Many sports car aficionados have a rule that they don’t buy used, unless they’re buying a classic. There’re a number of reasons for this rule, but generally, it all comes down to the money saved not compensating for the value, performance and features lost. High-priced cars like the Nissan GT-R, however, may be an exception to that rule. After all, you’re much more likely to find a used GT-R in stock, and at discount, at your local Nissan dealer.
Initial Cost and Rapid Depreciation
High-dollar vehicles like the GT-R, which has been around since the 2007 model year, depreciate quickly. In fact, some of these vehicles can lose as much as 40 percent over the first five years.

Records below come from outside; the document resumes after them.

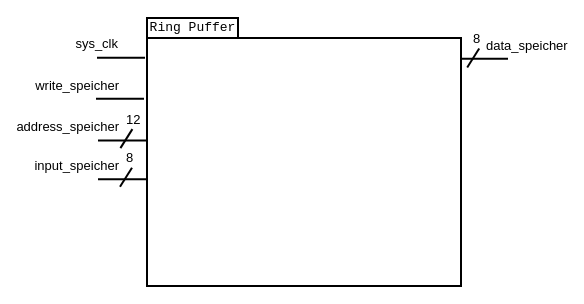
<!DOCTYPE html>
<html lang="de">
<head>
<meta charset="utf-8">
<title>Ring Puffer</title>
<style>
  :root { --ink: #000; --paper: #fff; }
  * { box-sizing: border-box; }
  html, body { margin: 0; overflow: hidden; background: var(--paper); }
  .diagram {
    position: relative; width: 584px; height: 304px; overflow: hidden;
    background: var(--paper); color: var(--ink);
    font: 13px/16px "Liberation Sans", Arial, sans-serif;
  }
  .block, .block-title { position: absolute; border: 2px solid var(--ink); }
  .block { left: 146px; top: 37px; width: 316px; height: 250px; }
  .block-title {
    left: 146px; top: 17px; width: 93px; height: 22px;
    display: flex; align-items: center; justify-content: center;
    font: 13px/16px "Liberation Mono", monospace; white-space: nowrap;
  }
  .wires { position: absolute; inset: 0; stroke: var(--ink); stroke-width: 2; }
  .port, .width { position: absolute; white-space: nowrap; }
  .input { right: 465px; }
  .sys-clk { top: 36px; right: 466px; }
  .write { top: 78px; }
  .address { top: 119px; }
  .data-in { top: 158px; }
  .data-out { left: 486px; top: 38px; }
  .address-width { left: 126px; top: 112px; }
  .data-in-width { left: 126px; top: 150px; }
  .data-out-width { left: 473px; top: 31px; }
</style>
</head>
<body>
<main class="diagram">
  <div class="block"></div>
  <div class="block-title">Ring Puffer</div>

  <svg class="wires" width="584" height="304" viewBox="0 0 584 304" aria-hidden="true">
    <defs>
      <line id="bus-slash" x1="-6" y1="9.5" x2="6" y2="-9.5"/>
    </defs>
    <line x1="97" y1="57.7" x2="145" y2="57.7"/>
    <line x1="96" y1="98.7" x2="144" y2="98.7"/>
    <line x1="98" y1="140.5" x2="147" y2="140.5"/>
    <line x1="98" y1="179.2" x2="147" y2="179.2"/>
    <line x1="461" y1="58.7" x2="508" y2="58.7"/>
    <use href="#bus-slash" x="126.4" y="138.6"/>
    <use href="#bus-slash" x="126" y="177.2"/>
    <use href="#bus-slash" x="473.2" y="58"/>
  </svg>

  <span class="port input sys-clk">sys_clk</span>
  <span class="port input write">write_speicher</span>
  <span class="port input address">address_speicher</span>
  <span class="port input data-in">input_speicher</span>
  <span class="port data-out">data_speicher</span>

  <span class="width address-width">12</span>
  <span class="width data-in-width">8</span>
  <span class="width data-out-width">8</span>
</main>
</body>
</html>
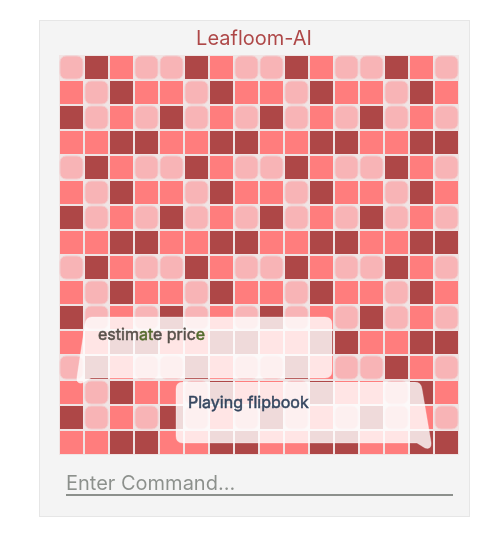
<!DOCTYPE html>
<html lang="en">
<head>
<meta charset="utf-8">
<title>Leafloom-AI</title>
<style>
:root {
  --panel: #f4f4f4;
  --panel-line: #e6e6e6;
  --gap: #f0e4e4;
  --dark: #ae4747;
  --mid: #ff7d7d;
  --light: #f8b4b6;
  --muted: #8c908c;
  --bubble: rgba(255, 255, 255, .8);
}
* { box-sizing: border-box; margin: 0; }
body {
  width: 503px; height: 535px; overflow: hidden;
  padding: 20px 0 0 39px;
  background: #fff;
  font-family: Inter, Roboto, sans-serif;
}
.panel {
  width: 431px; height: 497px;
  padding: 0 10px 0 19px;
  background: var(--panel);
  border: 1px solid var(--panel-line);
}
.title {
  height: 34px; padding-right: 10px;
  font-size: 20px; font-weight: 400; line-height: 34px;
  text-align: center; color: var(--dark);
}
.board { position: relative; width: 400px; height: 400px; }
.board svg { display: block; }
.message {
  position: absolute; width: 257px; height: 68px;
  font-size: 16px; line-height: 20px;
}
.message svg { position: absolute; inset: 0; fill: var(--bubble); stroke: rgba(255, 255, 255, .3); }
.message p { position: relative; white-space: nowrap; -webkit-text-stroke: .5px currentColor; }
.request { left: 17px; top: 261px; padding: 8px 0 0 22px; color: #57504a; }
.request span { color: #536b2c; }
.reply { left: 116px; top: 327px; padding: 10px 0 0 13px; color: #34465f; }
.command {
  width: 387px; height: 41px; margin-left: 7px; padding-top: 15px;
  border-bottom: 2px solid var(--muted);
  font-size: 20px; line-height: 26px; color: var(--muted);
}
</style>
</head>
<body>
<main class="panel">
  <h1 class="title">Leafloom-AI</h1>
  <section class="board">
    <svg width="400" height="400" viewBox="0 0 400 400" aria-hidden="true">
      <defs>
        <rect id="square" x="1" y="1" width="23" height="23"/>
        <rect id="soft" x="1" y="1" width="23" height="23" rx="6" fill="var(--light)" stroke="#f3cdce"/>
        <pattern id="weave" width="100" height="100" patternUnits="userSpaceOnUse">
          <rect width="100" height="100" fill="var(--gap)"/>
          <g fill="var(--mid)">
            <use href="#square" x="50"/>
            <use href="#square" y="25"/>
            <use href="#square" x="75" y="25"/>
            <use href="#square" x="50" y="50"/>
            <use href="#square" y="75"/>
            <use href="#square" x="25" y="75"/>
          </g>
          <g fill="var(--dark)">
            <use href="#square" x="25"/>
            <use href="#square" x="50" y="25"/>
            <use href="#square" y="50"/>
            <use href="#square" x="50" y="75"/>
            <use href="#square" x="75" y="75"/>
          </g>
          <use href="#soft"/>
          <use href="#soft" x="75"/>
          <use href="#soft" x="25" y="25"/>
          <use href="#soft" x="25" y="50"/>
          <use href="#soft" x="75" y="50"/>
        </pattern>
      </defs>
      <rect width="400" height="400" fill="url(#weave)"/>
    </svg>
    <div class="message request">
      <svg width="257" height="68" aria-hidden="true"><path d="M16 1H249Q256 1 256 8V55Q256 62 249 62H15L6 67Q0 68 1 61L9 8Q10 1 16 1Z"/></svg>
      <p>estim<span>at</span>e pric<span>e</span></p>
    </div>
    <div class="message reply">
      <svg width="257" height="68" aria-hidden="true"><path d="M8 0H240Q246 0 247 7L256 60Q257 68 250 66L242 61H8Q1 61 1 54V7Q1 0 8 0Z"/></svg>
      <p>Playing flipbook</p>
    </div>
  </section>
  <div class="command">Enter Command...</div>
</main>
</body>
</html>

The GT-R is an extremely high-quality car, and years six through ten are likely to provide equal performance, but at a much lower initial investment. A 2007 GT-R at $50-60K or even less is, in our opinion, a much better deal than a new GT-R at ~$100K.
During the first two years of the GT-R, Nissan did experience some issues with the Vehicle Dynamic Control (VDC). In a limited number of GT-Rs, it was possible for the transmission to fail if the car drove primarily with VDC off. This has had a significant impact on the resale values of these cars. On the other hand, it’s crucial to have a mechanic knowledgeable of the GT-R inspect it prior to purchase.
On the con side of the ledger, a well-used GT-R comes with worn consumables, including tires, shocks, fans, filters, hoses and the clutch. Since GT-R is a premium vehicle, these premium parts come at a premium. In other words, mileage should affect the price of a used GT-R more so than it would the average used car. Fortunately, most Nissan dealers factor this in the pricing of used GT-Rs.
When it comes to sports cars, depreciation does not affect rates nearly as much as you’d expect based on standard vehicles. There’s an insurance premium for these cars, and all other things being equal, the insurance on a 2007 model won’t be drastically different from the insurance on a 2013. With that in mind, meet with your insurance agent, and discuss insurance rates prior to shopping for your GT-R.
Shorter-Term Loans with Lower Rates
If financing, another benefit of buying a used GT-R is that the payments will be less per month, and the term of the loan will be much shorter, potentially. In addition, there are some rate breaks available for these cars because of difficulty selling them. Generally, we advise securing financing with a third party, but if you have good credit, financing on a used GT-R through your Nissan Canada or Nissan USA dealer may be the way to go.